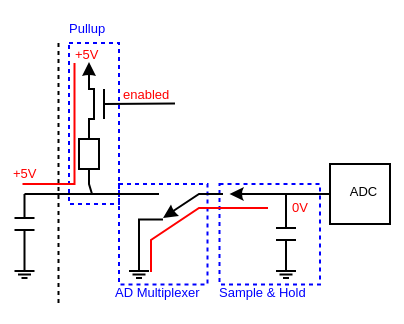
<!DOCTYPE html>
<html lang="en">
<head>
<meta charset="utf-8">
<title>ADC input with pullup</title>
<style>
:root {
  --paper: #ffffff;
  --wire: #000000;
  --block: #0000ff;
  --signal: #ff0000;
}
* { box-sizing: border-box; }
html, body { margin: 0; overflow: hidden; background: var(--paper); }
.diagram {
  position: relative;
  width: 404px;
  height: 324px;
  overflow: hidden;
  background: var(--paper);
  font: 13px/16px "Liberation Sans", Arial, sans-serif;
}
.circuit { position: absolute; left: 0; top: 0; display: block; }
.wires, .blocks, .signals { fill: none; stroke-width: 2; }
.wires { stroke: var(--wire); }
.blocks { stroke: var(--block); stroke-dasharray: 4 4; }
.signals { stroke: var(--signal); }
.boundary { stroke-dasharray: 4 4; }
.arrow { fill: var(--wire); stroke: none; }
.label { position: absolute; white-space: nowrap; }
.block-name { color: var(--block); }
.signal-name { color: var(--signal); }
.pullup { left: 69px; top: 21px; }
.multiplexer { left: 115px; top: 285px; }
.sample-hold { left: 219px; top: 285px; }
.supply { left: 75px; top: 47px; }
.enabled { left: 123px; top: 87px; }
.input-level { left: 13px; top: 166px; }
.hold-level { left: 292px; top: 200px; }
.adc {
  position: absolute;
  left: 329px;
  top: 163px;
  width: 62px;
  height: 62px;
  display: flex;
  justify-content: center;
  padding: 19px 0 0 7px;
  border: 2px solid var(--wire);
  color: var(--wire);
}
</style>
</head>
<body>
<main class="diagram">
  <svg class="circuit" width="404" height="324" viewBox="0 0 404 324" aria-hidden="true">
    <defs>
      <path id="ground" d="M-10 0H10M-6.5 3.5H6.5M-3 7H3"/>
      <path id="capacitor" d="M0 -24V0M-10 0H10M-10 12H10M0 12V53"/>
    </defs>
    <g class="blocks">
      <rect x="69" y="43" width="50" height="161"/>
      <rect x="119" y="184" width="88.5" height="100.5"/>
      <rect x="219.5" y="184" width="100.5" height="100.5"/>
    </g>
    <g class="wires">
      <path class="boundary" d="M58.5 43V305"/>
      <g id="pullup-switch">
        <path d="M89 72V89H94V119H89V139M104 89V119M104 104L175 103.5"/>
        <rect x="79" y="139" width="20" height="30"/>
        <path d="M89 169V184L92 194"/>
        <path class="arrow" d="M89 62L96 76Q89 74 82 76Z"/>
      </g>
      <path d="M24.5 194H159"/>
      <use href="#capacitor" x="24.5" y="218"/>
      <use href="#ground" x="24.5" y="271"/>
      <g id="multiplexer-switch">
        <path d="M163 219.5H139V271M223 194H199L171 212.5"/>
        <path class="arrow" d="M163 218L171 204.5Q173 211 179 216Z"/>
        <use href="#ground" x="139" y="271"/>
      </g>
      <g id="sample-switch">
        <path d="M330 194H238"/>
        <path class="arrow" d="M229.5 194L244 187Q240 194 244 201Z"/>
      </g>
      <path d="M286 194V228M276 228H296M276 240H296M286 240V271"/>
      <use href="#ground" x="286" y="271"/>
    </g>
    <g class="signals">
      <path d="M22.5 184H74.5V63"/>
      <path d="M151 272V240L199 208H268"/>
    </g>
  </svg>
  <span class="label block-name pullup">Pullup</span>
  <span class="label block-name multiplexer">AD Multiplexer</span>
  <span class="label block-name sample-hold">Sample &amp; Hold</span>
  <span class="label signal-name supply">+5V</span>
  <span class="label signal-name enabled">enabled</span>
  <span class="label signal-name input-level">+5V</span>
  <span class="label signal-name hold-level">0V</span>
  <div class="adc">ADC</div>
</main>
</body>
</html>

=== WHAT IS REQUIRED ===
Whenever you reach a picture, pass over it; print all the other material exactly.

=== ANSWER TO THE PROBLEM ===
<!DOCTYPE html>
<html lang="en">
<head>
<meta charset="utf-8">
<title>ADC input with pullup</title>
<style>
:root {
  --paper: #ffffff;
  --wire: #000000;
  --block: #0000ff;
  --signal: #ff0000;
}
* { box-sizing: border-box; }
html, body { margin: 0; overflow: hidden; background: var(--paper); }
.diagram {
  position: relative;
  width: 404px;
  height: 324px;
  overflow: hidden;
  background: var(--paper);
  font: 13px/16px "Liberation Sans", Arial, sans-serif;
}
.circuit { position: absolute; left: 0; top: 0; display: block; }
.wires, .blocks, .signals { fill: none; stroke-width: 2; }
.wires { stroke: var(--wire); }
.blocks { stroke: var(--block); stroke-dasharray: 4 4; }
.signals { stroke: var(--signal); }
.boundary { stroke-dasharray: 4 4; }
.arrow { fill: var(--wire); stroke: none; }
.label { position: absolute; white-space: nowrap; }
.block-name { color: var(--block); }
.signal-name { color: var(--signal); }
.pullup { left: 69px; top: 21px; }
.multiplexer { left: 115px; top: 285px; }
.sample-hold { left: 219px; top: 285px; }
.supply { left: 75px; top: 47px; }
.enabled { left: 123px; top: 87px; }
.input-level { left: 13px; top: 166px; }
.hold-level { left: 292px; top: 200px; }
.adc {
  position: absolute;
  left: 329px;
  top: 163px;
  width: 62px;
  height: 62px;
  display: flex;
  justify-content: center;
  padding: 19px 0 0 7px;
  border: 2px solid var(--wire);
  color: var(--wire);
}
</style>
</head>
<body>
<main class="diagram">
  <svg class="circuit" width="404" height="324" viewBox="0 0 404 324" aria-hidden="true">
    <defs>
      <path id="ground" d="M-10 0H10M-6.5 3.5H6.5M-3 7H3"/>
      <path id="capacitor" d="M0 -24V0M-10 0H10M-10 12H10M0 12V53"/>
    </defs>
    <g class="blocks">
      <rect x="69" y="43" width="50" height="161"/>
      <rect x="119" y="184" width="88.5" height="100.5"/>
      <rect x="219.5" y="184" width="100.5" height="100.5"/>
    </g>
    <g class="wires">
      <path class="boundary" d="M58.5 43V305"/>
      <g id="pullup-switch">
        <path d="M89 72V89H94V119H89V139M104 89V119M104 104L175 103.5"/>
        <rect x="79" y="139" width="20" height="30"/>
        <path d="M89 169V184L92 194"/>
        <path class="arrow" d="M89 62L96 76Q89 74 82 76Z"/>
      </g>
      <path d="M24.5 194H159"/>
      <use href="#capacitor" x="24.5" y="218"/>
      <use href="#ground" x="24.5" y="271"/>
      <g id="multiplexer-switch">
        <path d="M163 219.5H139V271M223 194H199L171 212.5"/>
        <path class="arrow" d="M163 218L171 204.5Q173 211 179 216Z"/>
        <use href="#ground" x="139" y="271"/>
      </g>
      <g id="sample-switch">
        <path d="M330 194H238"/>
        <path class="arrow" d="M229.5 194L244 187Q240 194 244 201Z"/>
      </g>
      <path d="M286 194V228M276 228H296M276 240H296M286 240V271"/>
      <use href="#ground" x="286" y="271"/>
    </g>
    <g class="signals">
      <path d="M22.5 184H74.5V63"/>
      <path d="M151 272V240L199 208H268"/>
    </g>
  </svg>
  <span class="label block-name pullup">Pullup</span>
  <span class="label block-name multiplexer">AD Multiplexer</span>
  <span class="label block-name sample-hold">Sample &amp; Hold</span>
  <span class="label signal-name supply">+5V</span>
  <span class="label signal-name enabled">enabled</span>
  <span class="label signal-name input-level">+5V</span>
  <span class="label signal-name hold-level">0V</span>
  <div class="adc">ADC</div>
</main>
</body>
</html>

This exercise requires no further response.